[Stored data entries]
_ _ _

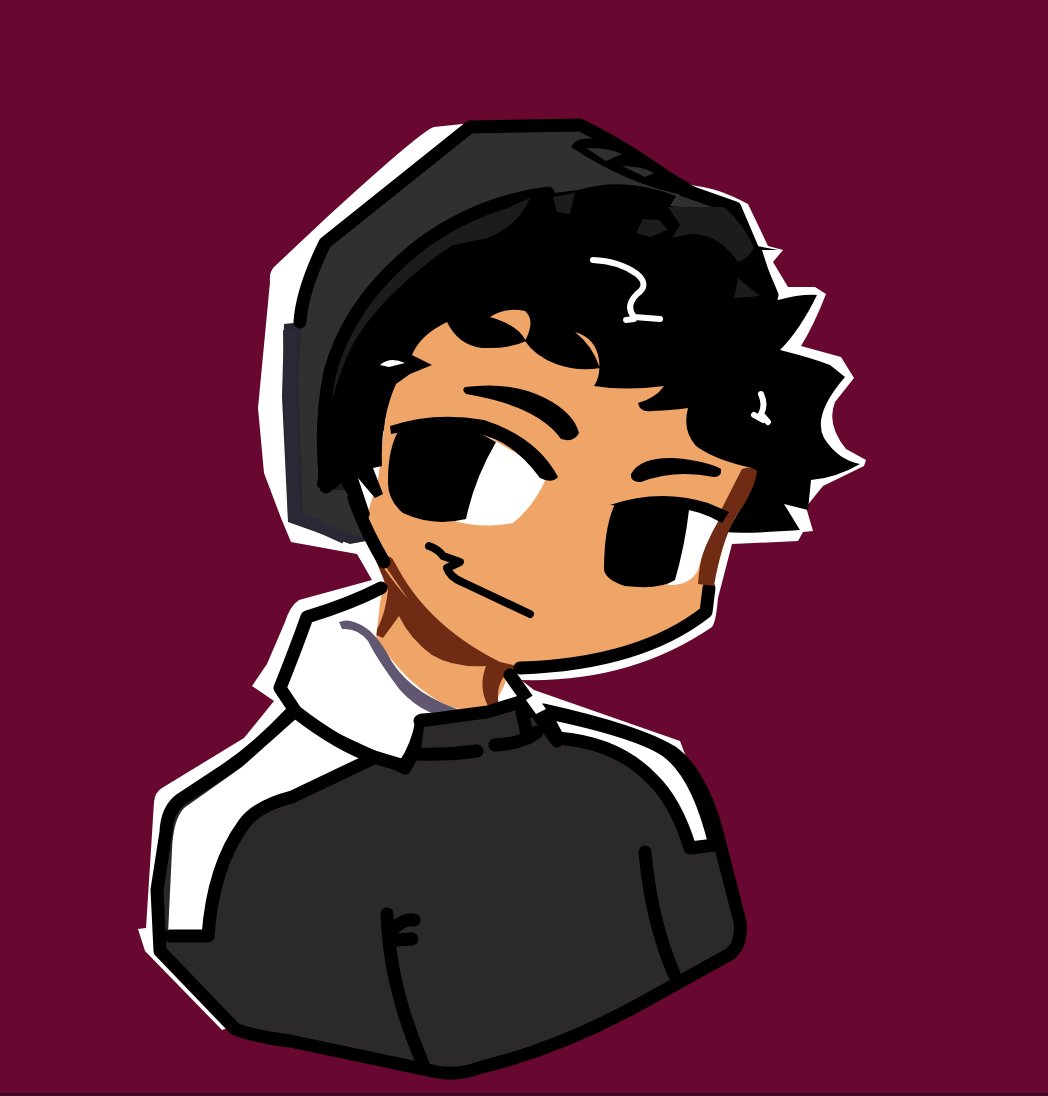
<!DOCTYPE html>
<html lang="en">
<head>
<meta charset="utf-8">
<title>Character in a beanie</title>
<style>
:root{--wine:#680831;--ink:#000;--white:#fff;--skin:#efa567;--shade:#6f2b14;--beanie:#303030;--brim:#1c1c1c;--sweater:#2b2a28;--violet:#625770;--dusk:#2a2533}
html,body{margin:0;height:100%;overflow:hidden;background:var(--wine)}
svg{display:block;width:1048px;height:1096px}
.ink{fill:var(--ink)}
.white{fill:var(--white)}
.skin{fill:var(--skin)}
.shade{fill:var(--shade)}
.line{fill:none;stroke:var(--ink);stroke-width:13;stroke-linecap:round;stroke-linejoin:round}
.outlined{stroke:var(--ink);stroke-width:13;stroke-linejoin:round;stroke-linecap:round}
.sweater{fill:var(--sweater)}
.beanie{fill:var(--beanie)}
.brim{fill:var(--brim)}
.glint{fill:none;stroke:var(--white);stroke-width:6;stroke-linecap:round;stroke-linejoin:round}
</style>
</head>
<body>
<svg viewBox="0 0 1048 1096" role="img" aria-label="Cartoon bust of a curly-haired boy in a black beanie and dark sweater">
<rect width="1048" height="1096" fill="var(--wine)"/>
<rect y="1093" width="1048" height="3" fill="#3c0a22"/>

<path id="sticker-edge" class="white" d="M472 123L434 127Q422 130 325 219L274 267Q269 272 270 282L258 408L264 473L281 518L291 542L357 554L372 580L299 600Q290 606 285 622L267 664L252 686L274 701L244 738L162 788Q155 792 154 802L146 928L138 929L145 951L222 1030L300 1000L690 850L718 842L680 741L534 690L521 680Q630 683 712 627Q716 622 718 598L732 544L798 541L803 532L813 531L806 507L823 486L864 466L866 460L846 449Q826 425 835 402L854 378L841 357L801 346Q814 325 826 294L815 287L788 287L773 262L783 250L768 246L748 204Q718 188 696 186Z"/>

<g id="sweater">
<path class="outlined sweater" d="M291 713Q258 748 224 771L180 800Q167 810 166 832L157 890L160 951L235 1029Q252 1036 290 1041L432 1071Q455 1077 482 1067Q560 1048 640 1004L730 954Q742 945 740 922L719 840Q703 775 672 752Q638 731 544 710L490 716L430 722L405 768Z"/>
<path class="white" d="M297 718L242 767L184 808Q173 820 172 850L168 934L206 936Q213 862 244 823Q257 806 292 797L374 758Z"/>
<path class="line" stroke-width="11" d="M170 936L208 936Q213 866 244 824Q257 806 292 797L374 758"/>
<path class="outlined white" stroke-width="11" d="M544 712Q640 732 668 752Q698 775 715 845L690 848Q676 802 652 779Q618 743 558 738Z"/>
<path class="line" d="M387 914Q389 985 423 1064M645 852Q651 920 674 974"/>
<path class="line" d="M392 930Q404 918 414 920M396 940L412 939"/>
</g>

<g id="neck">
<path class="skin" d="M384 580L374 636Q396 675 440 702Q465 715 492 708L512 672L522 660L420 570Z"/>
<path class="shade" d="M374 556L388 590Q385 618 374 634L383 638L399 616Q410 639 432 655Q454 668 486 666Q478 687 488 706L499 706Q495 686 506 674L522 666L430 600Z"/>
</g>

<g id="collar">
<path class="white" d="M382 586L306 614L278 684L296 714L404 764L424 716L466 714Q415 698 376 638Z"/>
<path class="line" d="M381 588Q350 604 307 617Q296 648 280 688L296 712Q340 746 374 757L404 766Q418 746 422 720L468 718"/>
<path d="M339 622Q350 617 366 628Q379 637 392 662Q414 696 466 712L467 720Q427 720 400 690Q378 661 368 641Q358 628 342 629Z" fill="var(--violet)"/>
<path class="white" d="M507 676L499 704L518 697Z"/>
<path class="line" d="M510 675L557 741M420 721L488 712L520 702"/>
<path class="sweater" d="M424 727L490 718L516 710L526 734L491 744L421 749Z"/>
<path class="line" stroke-width="8" d="M415 754Q450 755 477 751M495 745Q522 744 537 732M522 712L528 738"/>
<path class="white" d="M526 700L535 694L546 709L536 714Z"/>
</g>

<g id="beanie">
<path d="M284 324L282 397L288 522L350 544L372 540L340 440L322 320Z" fill="var(--dusk)"/>
<path class="beanie" d="M475 127L575 127L640 160L720 205L755 250L775 300L560 330L350 450L362 537L342 532L303 518L298 380L303 300L328 244Z"/>
<path class="line" d="M300 322Q302 290 325 243L470 127L580 125Q628 148 684 190L735 208L772 295"/>
<path d="M289 330L294 515L345 538" fill="none" stroke="#2c2936" stroke-width="12"/>
<path class="brim" d="M550 190Q480 200 424 241Q352 300 329 370Q316 430 324 490L348 490L365 350L450 260Z"/>
<path class="line" stroke-width="8" d="M548 193Q480 202 424 242Q350 298 330 372Q319 425 326 487"/>
<path class="ink" d="M571 147Q576 135 600 140Q640 152 700 190L720 200Q670 196 628 178Q598 165 571 147Z"/>
<path class="beanie" d="M586 148Q608 147 622 154L606 161ZM622 166Q642 166 654 173L645 177Z"/>
</g>

<g id="face">
<path class="skin" d="M388 395Q395 350 440 322L510 300L620 350L760 440L754 480L730 520L712 588L707 607Q640 657 524 668Q440 650 384 568L366 518L378 480Z"/>
<path class="shade" d="M374 550L392 558Q420 607 475 634L520 666Q460 660 424 622Z"/>
<path class="skin" d="M390 552Q420 622 500 662L526 668L600 600L500 540Z"/>
<path class="line" d="M354 498Q364 528 384 562"/>
<path class="line" d="M520 668Q640 664 706 612L709 588"/>
</g>

<g id="hair">
<path class="ink" d="M545 194Q490 219 438 255Q372 305 350 350Q325 404 317 486Q328 498 341 483Q350 500 366 523L370 514L358 478L375 498L383 494L373 468L382 466Q380 420 396 384L410 374L432 365L412 355Q420 335 447 322Q458 345 482 348Q510 349 526 341Q518 325 490 317Q505 307 525 311Q536 320 525 341Q535 356 556 364Q578 372 600 368Q592 345 575 332Q596 338 599 360Q601 376 594 386Q625 391 664 386Q656 398 638 403Q640 413 652 411Q675 410 688 408Q682 430 696 446Q715 460 752 468L748 488Q740 515 725 532Q746 534 800 530L784 504L808 510L811 480Q836 478 860 464Q838 460 824 438Q812 415 845 377L830 365Q812 358 780 350Q800 330 817 295Q800 294 778 300L762 250L778 250L757 246L730 212L670 206L676 196Q625 176 578 190Z"/>
<path class="brim" d="M553 197L575 193L570 214L557 212ZM643 219L659 220L668 230L650 237L636 233ZM668 207L724 207Q744 224 754 248Q748 259 738 262Q718 233 690 234L672 238L680 225ZM738 278L760 296L734 298Z"/>
<path class="brim" d="M530 198Q482 218 444 247L488 238Q518 226 530 198Z"/>
<path class="glint" d="M593 260Q619 261 637 274Q650 285 637 294Q625 306 634 317L660 319M634 319L626 320M761 394Q766 405 761 414L768 422M754 415L763 420"/>
<path class="white" d="M380 365Q390 356 405 363L389 367Z"/>
</g>

<g id="temple-shade">
<path class="shade" d="M742 469Q751 465 757 471Q755 490 735 518Q721 544 714 586L698 584Q700 548 718 516Z"/>
</g>

<g id="eyes">
<path class="white" d="M490 438L528 460L546 478Q535 505 513 523Q485 529 454 521Z"/>
<path class="ink" d="M400 428Q455 417 496 442Q474 480 466 519Q433 527 403 513Q387 500 388 480Q388 447 400 428Z"/>
<path class="ink" d="M390 426Q435 411 484 420Q537 437 558 477Q552 484 540 478Q512 440 478 434Q440 424 391 434Z"/>
<path class="white" d="M684 507Q705 505 720 518Q703 547 698 570Q690 586 668 585Z"/>
<path class="ink" d="M615 504Q655 494 689 510Q685 545 675 580Q660 590 625 586Q606 580 604 570Q604 527 615 504Z"/>
<path class="ink" d="M610 505Q660 488 708 503L729 512L722 523Q690 504 650 508Z"/>
</g>

<g id="brows">
<path class="ink" d="M465 387Q512 381 545 398Q574 413 579 433Q574 443 561 439Q538 406 466 394Q461 390 465 387Z"/>
<path class="ink" d="M631 474Q640 457 674 458Q707 461 721 469Q722 477 714 477Q675 469 641 482Q630 482 631 474Z"/>
</g>

<path id="mouth" class="line" stroke-width="9" d="M429 546Q438 549 443 556L460 562L447 568Q450 577 462 582L530 614" style="stroke-width:8"/>
</svg>
</body>
</html>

_ _ _

Task item: The required answer is the exact run of lines above starting at the line with "147Q576 135 600" and ending at the line with "395Q395 350 440", with both ends present.

The answer:
<path class="ink" d="M571 147Q576 135 600 140Q640 152 700 190L720 200Q670 196 628 178Q598 165 571 147Z"/>
<path class="beanie" d="M586 148Q608 147 622 154L606 161ZM622 166Q642 166 654 173L645 177Z"/>
</g>

<g id="face">
<path class="skin" d="M388 395Q395 350 440 322L510 300L620 350L760 440L754 480L730 520L712 588L707 607Q640 657 524 668Q440 650 384 568L366 518L378 480Z"/>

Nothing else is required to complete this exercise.